Cloud-based EMR software expected to reach ten billion dollars

Experts in the healthcare industry estimate that cloud computing throughout healthcare will reach nearly $10 billion. MarketsandMarkets predicts that the industry will be seeing an increase from $3.73 billion this year to a jaw-dropping $9.48 billion by the year 2020.

Understanding what this means for healthcare professionals

As a healthcare professional, you may be noticing the changing environments and the increased discussion around information technology in the healthcare industry. As EMR software companies struggle to keep up with MU requirements, maintain compliance with strict HIPPA regulations, and offer solutions at affordable costs (some, not all), professionals using various electronic healthcare recording software available have an increased sense of feeling overwhelmed.

Keeping it simple through all the complexity

Frequently noted across blogs, articles, and journals, the increasing number of EHR software companies are competing neck-to-neck in order to grow their customer base and stay ahead of the competition. Although very few companies truly offer all-in-one solutions for practices, clinics, and hospitals, there is one company that does.

With well over 20 different platforms developed for specialties throughout the entire medical field, companies like Meditab, FertilityEHR, CosmetiSuite, and AllergyEHR are all-encompassing.

These companies offer features not limited to scheduling, billing, claims submissions, secure messaging, patient portals, tools for practice analysis, referral management, electronic prescription ordering, lab test ordering and viewing, secure document transmission and viewing, and much more.

How to find an EMR that’s a perfect fit for you

Most companies offer demos so be sure to take advantage of this opportunity before making a long-term commitment. Through proper research and testing, any of these companies above may prove to be exactly what your practice needs.

Proposed Center to Focus on Health IT Safety Issues

Building on several reports in recent years that focused on the intersection of health IT and patient safety, the Office of the National Coordinator for Health Information Technology (ONC) has released a roadmap for developing a national Health IT Safety Center.

The proposed center would focus on two main objectives: “using health IT to make care safer, and continuously improving the safety of health IT.”

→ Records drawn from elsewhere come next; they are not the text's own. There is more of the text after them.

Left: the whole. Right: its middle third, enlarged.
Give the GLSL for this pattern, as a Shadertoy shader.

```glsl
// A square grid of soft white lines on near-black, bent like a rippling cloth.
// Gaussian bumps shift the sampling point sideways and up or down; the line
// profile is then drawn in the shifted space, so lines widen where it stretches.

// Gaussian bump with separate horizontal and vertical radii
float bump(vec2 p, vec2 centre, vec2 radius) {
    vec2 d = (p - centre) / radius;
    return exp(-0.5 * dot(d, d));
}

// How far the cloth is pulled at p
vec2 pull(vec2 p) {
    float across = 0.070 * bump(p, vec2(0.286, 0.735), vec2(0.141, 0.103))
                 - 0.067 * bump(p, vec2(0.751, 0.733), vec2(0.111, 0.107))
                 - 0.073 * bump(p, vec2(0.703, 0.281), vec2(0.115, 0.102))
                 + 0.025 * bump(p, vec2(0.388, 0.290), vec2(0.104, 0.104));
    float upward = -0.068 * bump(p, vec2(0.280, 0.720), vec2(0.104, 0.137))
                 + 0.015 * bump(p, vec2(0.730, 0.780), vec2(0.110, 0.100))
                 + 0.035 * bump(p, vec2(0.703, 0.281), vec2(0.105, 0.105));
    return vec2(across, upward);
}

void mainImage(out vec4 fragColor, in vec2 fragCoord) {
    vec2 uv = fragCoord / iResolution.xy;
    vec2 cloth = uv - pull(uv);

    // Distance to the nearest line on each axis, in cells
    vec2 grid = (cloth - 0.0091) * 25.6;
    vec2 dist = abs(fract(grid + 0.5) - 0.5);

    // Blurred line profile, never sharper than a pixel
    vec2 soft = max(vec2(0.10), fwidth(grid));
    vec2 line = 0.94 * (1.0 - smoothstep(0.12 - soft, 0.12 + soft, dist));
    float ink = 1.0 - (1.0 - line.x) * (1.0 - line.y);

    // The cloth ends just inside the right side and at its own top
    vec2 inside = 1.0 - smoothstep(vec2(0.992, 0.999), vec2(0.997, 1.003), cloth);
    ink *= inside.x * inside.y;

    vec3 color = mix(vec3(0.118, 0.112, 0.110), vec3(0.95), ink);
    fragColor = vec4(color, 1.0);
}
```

Safety center would aim for ‘achieving safer care through collaboration’

Working with ONC, RTI International brought together a task force of health IT developers, clinicians and other insiders to help develop the roadmap. The projected cost of the center – which could begin with federal funding to a host organization – might range from $17.8 to $20.6 million over five years.

The planners did not propose a regulatory function for the center. Instead, its activities would include:

  • Bringing together health IT stakeholders from the private and public sectors to exchange ideas.
  • Identifying, testing and supporting the implementation of solutions for health IT concerns.
  • Supporting health care providers regarding optimal IT usage.

Developers and vendors of health care IT products would play an important role in the center’s activities, as “Often they will be their customers’ best sources of information on the safety and safe use of health IT,” the authors wrote.

Many factors contribute to health IT safety

One of the publications the ONC cited in its roadmap was the Institute of Medicine’s “Health IT and Patient Safety: Building Safer Systems for Better Care” report from 2011. In it, the authors write that “In looking for ways to make health IT– assisted care safer, it is important to recognize that the products are not used in isolation. Rather, they are part of a larger sociotechnical system that also includes people — such as clinicians or patients — organizations, processes, and the external environment.” Safety requires optimum interactions between all these moving parts, and safety analyses “should not look for a single ‘root cause’ of problems,” the authors wrote.

At the Health Affairs Blog, Dean Sittig and Hardeep Singh asked: “Why hasn’t all of this [the activities of the proposed Safety Center] been done by now? The answer lies in the complexity of health IT use. In addition, research to understand unintended consequences of Health IT has emerged mostly in the last decade. As recognized in the roadmap, a comprehensive, sociotechnical approach is essential; this must include technical factors, as well as nontechnical factors such as people, workflow, and organizational issues.”

The authors discussed a Quality & Safety in Health Care paper they coauthored that provided a model with eight interrelated dimensions “designed to address the socio-technical challenges involved in design, development, implementation, use, and evaluation of HIT within complex adaptive healthcare systems.” These dimensions include:

  • Hardware and software
  • Clinical data stored on the system
  • The developers, clinicians, patients  and other humans who create and use the technology
  • The workflow in which the technology is used
  • The policies and procedures of the organization using the technology

“The proposed Safety Center is a step forward, but it will require strong and sustained support from a multitude of stakeholders, including vendors, researchers, and policymakers. A great deal is at stake here,” Sittig and Singh concluded. “In the absence of any other central oversight, the Safety Center will need to lead the way in making health IT safer and better, so we can improve the health and health care of our patients.”